/---

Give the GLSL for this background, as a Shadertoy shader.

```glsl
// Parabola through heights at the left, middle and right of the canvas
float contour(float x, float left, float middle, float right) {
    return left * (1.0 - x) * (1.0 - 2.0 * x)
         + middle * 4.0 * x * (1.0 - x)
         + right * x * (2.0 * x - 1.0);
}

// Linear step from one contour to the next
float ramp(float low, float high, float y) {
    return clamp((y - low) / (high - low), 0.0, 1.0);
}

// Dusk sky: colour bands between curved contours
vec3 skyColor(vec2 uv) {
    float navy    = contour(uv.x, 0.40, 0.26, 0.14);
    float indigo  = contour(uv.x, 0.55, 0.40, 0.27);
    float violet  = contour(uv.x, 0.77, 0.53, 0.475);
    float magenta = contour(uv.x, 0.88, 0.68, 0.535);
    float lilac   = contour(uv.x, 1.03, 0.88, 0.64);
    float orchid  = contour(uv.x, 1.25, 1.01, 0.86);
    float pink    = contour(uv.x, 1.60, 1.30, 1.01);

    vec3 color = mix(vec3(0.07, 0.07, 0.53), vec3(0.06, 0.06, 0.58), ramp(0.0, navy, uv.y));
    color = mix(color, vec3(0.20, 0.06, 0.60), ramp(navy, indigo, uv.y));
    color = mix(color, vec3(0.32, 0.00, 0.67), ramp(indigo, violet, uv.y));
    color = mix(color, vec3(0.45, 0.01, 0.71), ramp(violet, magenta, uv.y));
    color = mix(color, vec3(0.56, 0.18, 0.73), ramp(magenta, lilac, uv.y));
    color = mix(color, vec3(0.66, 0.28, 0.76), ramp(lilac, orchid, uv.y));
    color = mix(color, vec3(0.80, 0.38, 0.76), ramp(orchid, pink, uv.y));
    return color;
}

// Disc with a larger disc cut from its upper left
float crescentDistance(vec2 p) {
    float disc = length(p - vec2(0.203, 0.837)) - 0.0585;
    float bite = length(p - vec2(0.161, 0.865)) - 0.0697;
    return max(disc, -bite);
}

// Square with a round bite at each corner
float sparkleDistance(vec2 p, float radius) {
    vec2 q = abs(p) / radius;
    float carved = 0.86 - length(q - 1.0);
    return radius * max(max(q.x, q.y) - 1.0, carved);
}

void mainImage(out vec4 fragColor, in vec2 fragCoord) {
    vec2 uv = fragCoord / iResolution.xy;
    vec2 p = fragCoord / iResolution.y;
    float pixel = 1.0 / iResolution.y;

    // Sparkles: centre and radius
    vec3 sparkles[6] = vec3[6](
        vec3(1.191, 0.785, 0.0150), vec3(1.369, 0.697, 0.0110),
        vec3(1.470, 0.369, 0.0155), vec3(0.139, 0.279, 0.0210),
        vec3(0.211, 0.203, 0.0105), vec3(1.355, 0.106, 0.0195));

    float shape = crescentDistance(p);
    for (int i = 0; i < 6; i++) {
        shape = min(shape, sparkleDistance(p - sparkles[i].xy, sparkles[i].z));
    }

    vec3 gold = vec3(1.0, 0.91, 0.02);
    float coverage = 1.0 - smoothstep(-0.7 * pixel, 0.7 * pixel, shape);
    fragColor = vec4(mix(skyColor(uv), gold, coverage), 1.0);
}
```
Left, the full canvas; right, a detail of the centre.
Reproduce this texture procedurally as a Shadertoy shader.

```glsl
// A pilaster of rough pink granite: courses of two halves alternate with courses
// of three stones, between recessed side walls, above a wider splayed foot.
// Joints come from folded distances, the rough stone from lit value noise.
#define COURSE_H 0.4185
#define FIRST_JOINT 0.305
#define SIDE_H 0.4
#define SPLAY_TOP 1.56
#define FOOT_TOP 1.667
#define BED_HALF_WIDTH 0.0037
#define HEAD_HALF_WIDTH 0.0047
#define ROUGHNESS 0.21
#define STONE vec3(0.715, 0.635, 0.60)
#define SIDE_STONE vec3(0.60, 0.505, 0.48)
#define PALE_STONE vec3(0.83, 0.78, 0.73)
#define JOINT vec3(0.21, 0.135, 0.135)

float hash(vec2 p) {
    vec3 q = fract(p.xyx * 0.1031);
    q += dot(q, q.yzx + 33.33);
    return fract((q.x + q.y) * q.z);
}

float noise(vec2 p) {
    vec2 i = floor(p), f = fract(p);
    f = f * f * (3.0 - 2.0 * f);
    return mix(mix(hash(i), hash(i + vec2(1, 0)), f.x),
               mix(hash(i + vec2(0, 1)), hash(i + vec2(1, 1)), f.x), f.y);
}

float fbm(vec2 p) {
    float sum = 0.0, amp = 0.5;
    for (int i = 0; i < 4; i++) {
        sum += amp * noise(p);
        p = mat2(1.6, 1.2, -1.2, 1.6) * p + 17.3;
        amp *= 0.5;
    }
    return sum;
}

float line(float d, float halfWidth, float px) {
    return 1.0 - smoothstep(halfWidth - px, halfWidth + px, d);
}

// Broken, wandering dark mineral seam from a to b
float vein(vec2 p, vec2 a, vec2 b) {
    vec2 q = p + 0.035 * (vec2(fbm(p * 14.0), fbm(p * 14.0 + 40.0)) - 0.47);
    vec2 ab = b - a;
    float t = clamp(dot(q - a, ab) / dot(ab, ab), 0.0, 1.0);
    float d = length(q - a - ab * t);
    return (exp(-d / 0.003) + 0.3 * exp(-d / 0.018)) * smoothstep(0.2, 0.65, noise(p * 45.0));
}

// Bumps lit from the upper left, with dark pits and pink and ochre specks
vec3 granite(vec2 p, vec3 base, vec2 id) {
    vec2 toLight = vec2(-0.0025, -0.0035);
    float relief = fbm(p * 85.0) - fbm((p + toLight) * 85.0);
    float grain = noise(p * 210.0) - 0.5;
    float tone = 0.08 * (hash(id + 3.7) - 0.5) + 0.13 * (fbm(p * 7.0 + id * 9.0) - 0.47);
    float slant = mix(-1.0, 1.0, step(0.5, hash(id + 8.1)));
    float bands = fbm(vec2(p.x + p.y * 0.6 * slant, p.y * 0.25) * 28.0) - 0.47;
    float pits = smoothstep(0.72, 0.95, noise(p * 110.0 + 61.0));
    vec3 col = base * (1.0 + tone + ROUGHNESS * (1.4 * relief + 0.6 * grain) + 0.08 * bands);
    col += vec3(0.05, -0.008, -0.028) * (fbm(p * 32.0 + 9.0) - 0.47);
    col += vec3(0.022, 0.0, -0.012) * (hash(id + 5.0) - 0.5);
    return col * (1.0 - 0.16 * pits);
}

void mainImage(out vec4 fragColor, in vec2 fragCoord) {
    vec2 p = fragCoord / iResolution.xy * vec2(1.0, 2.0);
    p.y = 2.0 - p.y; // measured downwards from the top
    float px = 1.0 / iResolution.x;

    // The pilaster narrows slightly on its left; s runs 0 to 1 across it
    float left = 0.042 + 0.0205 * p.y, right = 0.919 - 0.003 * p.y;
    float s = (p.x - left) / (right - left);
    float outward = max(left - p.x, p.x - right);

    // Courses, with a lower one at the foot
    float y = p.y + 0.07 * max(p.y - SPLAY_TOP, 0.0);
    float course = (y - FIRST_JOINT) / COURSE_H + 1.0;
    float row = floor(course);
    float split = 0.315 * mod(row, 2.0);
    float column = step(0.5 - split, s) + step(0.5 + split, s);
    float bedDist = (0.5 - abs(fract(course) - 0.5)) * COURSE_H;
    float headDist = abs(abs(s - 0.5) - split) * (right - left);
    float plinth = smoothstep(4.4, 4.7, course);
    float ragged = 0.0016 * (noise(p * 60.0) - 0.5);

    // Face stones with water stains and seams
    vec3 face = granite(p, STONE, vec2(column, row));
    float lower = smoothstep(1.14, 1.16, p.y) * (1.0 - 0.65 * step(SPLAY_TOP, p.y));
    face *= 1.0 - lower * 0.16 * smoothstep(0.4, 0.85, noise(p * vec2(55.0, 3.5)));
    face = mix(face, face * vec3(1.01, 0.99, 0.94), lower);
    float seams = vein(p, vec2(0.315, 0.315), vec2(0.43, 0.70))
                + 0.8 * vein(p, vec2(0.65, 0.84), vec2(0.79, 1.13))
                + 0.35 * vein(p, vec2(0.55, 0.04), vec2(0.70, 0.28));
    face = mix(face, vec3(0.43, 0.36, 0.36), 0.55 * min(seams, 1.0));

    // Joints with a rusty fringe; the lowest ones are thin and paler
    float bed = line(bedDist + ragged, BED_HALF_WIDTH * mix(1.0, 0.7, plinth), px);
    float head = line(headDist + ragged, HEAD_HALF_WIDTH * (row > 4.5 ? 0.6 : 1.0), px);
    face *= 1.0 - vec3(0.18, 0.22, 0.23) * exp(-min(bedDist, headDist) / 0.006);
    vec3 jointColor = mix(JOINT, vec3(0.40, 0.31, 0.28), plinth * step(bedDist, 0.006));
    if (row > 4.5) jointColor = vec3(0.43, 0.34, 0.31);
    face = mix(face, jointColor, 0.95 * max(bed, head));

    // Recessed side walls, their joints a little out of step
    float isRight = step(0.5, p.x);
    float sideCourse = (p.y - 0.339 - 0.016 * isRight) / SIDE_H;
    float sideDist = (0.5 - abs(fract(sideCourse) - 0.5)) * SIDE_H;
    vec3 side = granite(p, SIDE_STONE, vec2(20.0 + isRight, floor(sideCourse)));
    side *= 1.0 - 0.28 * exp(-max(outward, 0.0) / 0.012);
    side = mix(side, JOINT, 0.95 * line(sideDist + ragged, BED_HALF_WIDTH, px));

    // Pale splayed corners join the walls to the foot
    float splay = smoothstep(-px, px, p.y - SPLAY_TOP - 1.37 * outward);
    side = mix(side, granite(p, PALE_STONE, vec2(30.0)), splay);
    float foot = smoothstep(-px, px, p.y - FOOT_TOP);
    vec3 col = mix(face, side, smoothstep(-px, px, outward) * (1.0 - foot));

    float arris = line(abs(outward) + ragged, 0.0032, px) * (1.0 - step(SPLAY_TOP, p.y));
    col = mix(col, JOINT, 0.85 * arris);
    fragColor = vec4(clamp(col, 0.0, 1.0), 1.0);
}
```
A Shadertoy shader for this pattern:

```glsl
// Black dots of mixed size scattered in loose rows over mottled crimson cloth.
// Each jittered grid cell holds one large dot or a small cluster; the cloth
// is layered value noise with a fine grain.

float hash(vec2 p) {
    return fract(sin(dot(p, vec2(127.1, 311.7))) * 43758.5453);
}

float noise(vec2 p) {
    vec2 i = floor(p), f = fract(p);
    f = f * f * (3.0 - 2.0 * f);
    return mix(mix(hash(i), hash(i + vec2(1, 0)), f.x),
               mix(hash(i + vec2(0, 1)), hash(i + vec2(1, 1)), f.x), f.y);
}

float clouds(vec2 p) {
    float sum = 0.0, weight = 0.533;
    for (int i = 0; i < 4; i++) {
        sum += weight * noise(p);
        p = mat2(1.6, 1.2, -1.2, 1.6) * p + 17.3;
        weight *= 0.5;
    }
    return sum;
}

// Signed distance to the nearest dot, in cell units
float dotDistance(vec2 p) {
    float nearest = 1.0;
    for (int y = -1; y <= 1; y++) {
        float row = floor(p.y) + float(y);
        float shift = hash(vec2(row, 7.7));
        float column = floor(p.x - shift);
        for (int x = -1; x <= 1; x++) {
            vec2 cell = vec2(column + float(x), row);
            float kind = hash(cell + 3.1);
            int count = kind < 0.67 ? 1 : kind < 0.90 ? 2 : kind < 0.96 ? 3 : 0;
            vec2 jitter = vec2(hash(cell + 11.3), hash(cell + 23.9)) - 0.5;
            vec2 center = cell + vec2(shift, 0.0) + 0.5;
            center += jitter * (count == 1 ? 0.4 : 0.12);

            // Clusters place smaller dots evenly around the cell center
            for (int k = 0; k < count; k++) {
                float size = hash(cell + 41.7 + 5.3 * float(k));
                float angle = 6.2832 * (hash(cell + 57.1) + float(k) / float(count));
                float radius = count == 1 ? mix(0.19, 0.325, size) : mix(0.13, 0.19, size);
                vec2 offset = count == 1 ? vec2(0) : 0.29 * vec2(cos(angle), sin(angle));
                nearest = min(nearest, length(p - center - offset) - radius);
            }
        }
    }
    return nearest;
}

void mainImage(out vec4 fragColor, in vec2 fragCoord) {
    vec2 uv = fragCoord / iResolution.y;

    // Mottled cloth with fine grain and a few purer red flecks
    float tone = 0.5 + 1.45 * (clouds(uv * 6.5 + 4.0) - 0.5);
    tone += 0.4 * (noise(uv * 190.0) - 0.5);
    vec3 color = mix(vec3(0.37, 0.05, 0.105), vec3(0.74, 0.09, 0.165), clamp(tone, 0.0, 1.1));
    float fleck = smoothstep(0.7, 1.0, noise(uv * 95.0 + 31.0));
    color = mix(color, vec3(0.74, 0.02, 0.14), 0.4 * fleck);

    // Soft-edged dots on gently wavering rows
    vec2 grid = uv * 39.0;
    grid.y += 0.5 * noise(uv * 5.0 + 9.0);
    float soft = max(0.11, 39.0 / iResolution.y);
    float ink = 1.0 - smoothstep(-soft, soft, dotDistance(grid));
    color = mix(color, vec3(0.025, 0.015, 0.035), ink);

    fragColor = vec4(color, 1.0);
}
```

\---

### What to work on
Which of the lines above include the string "dark"? Pick them out and copy them.

### Your solution
// Broken, wandering dark mineral seam from a to b
// Bumps lit from the upper left, with dark pits and pink and ochre specks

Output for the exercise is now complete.